ENTRIES PROVIDED
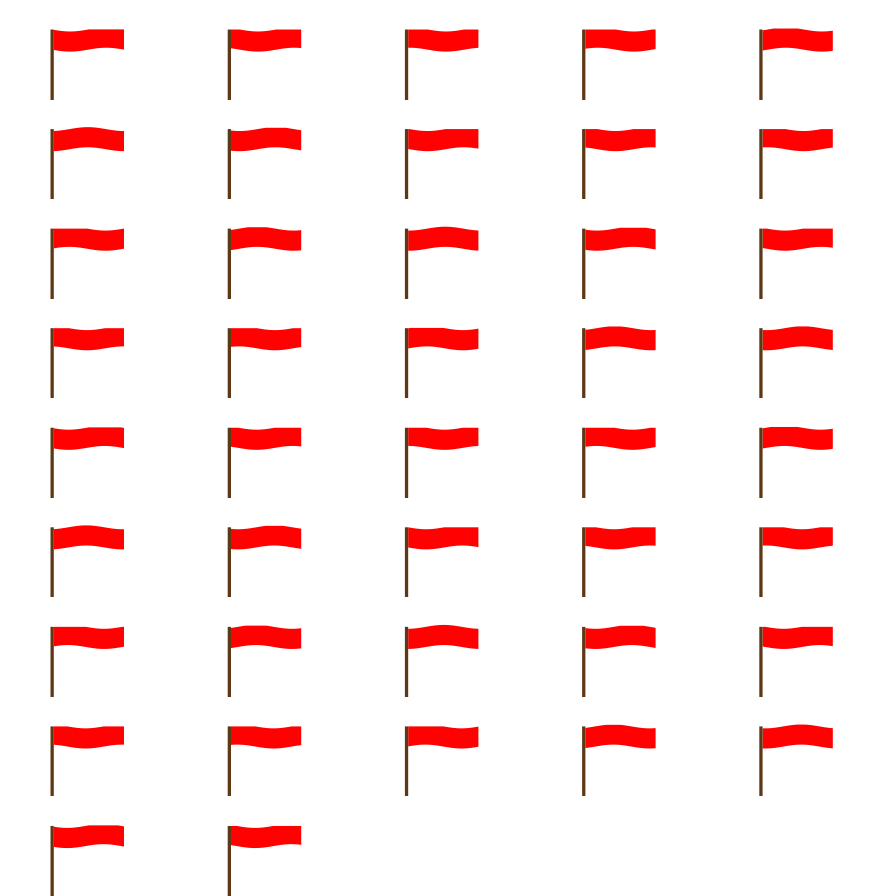
This pattern is drawn by a WebGL 1 fragment shader. Its source:

```glsl
precision highp float;
// Grid of red flags on brown poles, each a step further along a travelling wave.

uniform vec2 u_resolution;

const float TAU = 6.2831853;

// Layout: columns, rows and how many cells are filled in reading order.
const vec2 GRID = vec2(5.0, 9.0);
const float FLAG_COUNT = 42.0;
const float CELL_ASPECT = 1.779;

// Lengths in cell heights, measured from the top left of a cell.
const float POLE_LEFT = 0.507;
const float POLE_RIGHT = 0.540;
const float POLE_TOP = 0.2965;
const float CLOTH_RIGHT = 1.245;
const float CLOTH_TOP = 0.2965;
const float CLOTH_BOTTOM = 0.499;

// Wave of the cloth.
const float WAVE_LENGTH = 0.7266;
const float WAVE_HEIGHT = 0.0195;
const float WAVE_START = 0.703;  // lowest point of the first flag
const float WAVE_STEP = 0.149;   // cycles gained from one flag to the next

const vec3 GROUND = vec3(1.0);
const vec3 RED = vec3(1.0, 0.005, 0.005);
const vec3 BROWN = vec3(0.37, 0.22, 0.08);

// Smoothed coverage of the span from lo to hi.
float band(float v, float lo, float hi, float pixel) {
  float enter = clamp((v - lo) / pixel + 0.5, 0.0, 1.0);
  float leave = clamp((hi - v) / pixel + 0.5, 0.0, 1.0);
  return enter * leave;
}

// Downward shift of the cloth at x.
float wave(float x, float index) {
  float cycles = (x - WAVE_START) / WAVE_LENGTH - index * WAVE_STEP;
  return WAVE_HEIGHT * cos(TAU * cycles);
}

float poleMask(vec2 p, vec2 pixel) {
  return band(p.x, POLE_LEFT, POLE_RIGHT, pixel.x)
       * band(p.y, POLE_TOP, 2.0, pixel.y);
}

float clothMask(vec2 p, float index, vec2 pixel) {
  float shift = wave(p.x, index);
  // Crests are trimmed flat at the height reached by the middle of the cloth.
  float middle = 0.5 * (POLE_RIGHT + CLOTH_RIGHT);
  float trim = min(wave(middle, index), 0.0);
  float top = CLOTH_TOP + max(shift, trim);
  return band(p.x, POLE_RIGHT, CLOTH_RIGHT, pixel.x)
       * band(p.y, top, CLOTH_BOTTOM + shift, pixel.y);
}

void main() {
  // Cell coordinates with y running down.
  vec2 uv = gl_FragCoord.xy / u_resolution;
  vec2 grid = vec2(uv.x, 1.0 - uv.y) * GRID;
  vec2 cell = floor(grid);
  vec2 scale = vec2(CELL_ASPECT, 1.0);
  vec2 p = fract(grid) * scale;
  vec2 pixel = GRID * scale / u_resolution;

  // Reading order sets the wave phase and ends the last row early.
  float index = cell.x + cell.y * GRID.x;
  float filled = 1.0 - step(FLAG_COUNT - 0.5, index);

  vec3 color = mix(GROUND, RED, filled * clothMask(p, index, pixel));
  color = mix(color, BROWN, filled * poleMask(p, pixel));
  gl_FragColor = vec4(color, 1.0);
}
```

TASK STATEMENT
From the data above, write out everything exactly except the pictures.

EXERCISE OUTPUT
This pattern is drawn by a WebGL 1 fragment shader. Its source:

```glsl
precision highp float;
// Grid of red flags on brown poles, each a step further along a travelling wave.

uniform vec2 u_resolution;

const float TAU = 6.2831853;

// Layout: columns, rows and how many cells are filled in reading order.
const vec2 GRID = vec2(5.0, 9.0);
const float FLAG_COUNT = 42.0;
const float CELL_ASPECT = 1.779;

// Lengths in cell heights, measured from the top left of a cell.
const float POLE_LEFT = 0.507;
const float POLE_RIGHT = 0.540;
const float POLE_TOP = 0.2965;
const float CLOTH_RIGHT = 1.245;
const float CLOTH_TOP = 0.2965;
const float CLOTH_BOTTOM = 0.499;

// Wave of the cloth.
const float WAVE_LENGTH = 0.7266;
const float WAVE_HEIGHT = 0.0195;
const float WAVE_START = 0.703;  // lowest point of the first flag
const float WAVE_STEP = 0.149;   // cycles gained from one flag to the next

const vec3 GROUND = vec3(1.0);
const vec3 RED = vec3(1.0, 0.005, 0.005);
const vec3 BROWN = vec3(0.37, 0.22, 0.08);

// Smoothed coverage of the span from lo to hi.
float band(float v, float lo, float hi, float pixel) {
  float enter = clamp((v - lo) / pixel + 0.5, 0.0, 1.0);
  float leave = clamp((hi - v) / pixel + 0.5, 0.0, 1.0);
  return enter * leave;
}

// Downward shift of the cloth at x.
float wave(float x, float index) {
  float cycles = (x - WAVE_START) / WAVE_LENGTH - index * WAVE_STEP;
  return WAVE_HEIGHT * cos(TAU * cycles);
}

float poleMask(vec2 p, vec2 pixel) {
  return band(p.x, POLE_LEFT, POLE_RIGHT, pixel.x)
       * band(p.y, POLE_TOP, 2.0, pixel.y);
}

float clothMask(vec2 p, float index, vec2 pixel) {
  float shift = wave(p.x, index);
  // Crests are trimmed flat at the height reached by the middle of the cloth.
  float middle = 0.5 * (POLE_RIGHT + CLOTH_RIGHT);
  float trim = min(wave(middle, index), 0.0);
  float top = CLOTH_TOP + max(shift, trim);
  return band(p.x, POLE_RIGHT, CLOTH_RIGHT, pixel.x)
       * band(p.y, top, CLOTH_BOTTOM + shift, pixel.y);
}

void main() {
  // Cell coordinates with y running down.
  vec2 uv = gl_FragCoord.xy / u_resolution;
  vec2 grid = vec2(uv.x, 1.0 - uv.y) * GRID;
  vec2 cell = floor(grid);
  vec2 scale = vec2(CELL_ASPECT, 1.0);
  vec2 p = fract(grid) * scale;
  vec2 pixel = GRID * scale / u_resolution;

  // Reading order sets the wave phase and ends the last row early.
  float index = cell.x + cell.y * GRID.x;
  float filled = 1.0 - step(FLAG_COUNT - 0.5, index);

  vec3 color = mix(GROUND, RED, filled * clothMask(p, index, pixel));
  color = mix(color, BROWN, filled * poleMask(p, pixel));
  gl_FragColor = vec4(color, 1.0);
}
```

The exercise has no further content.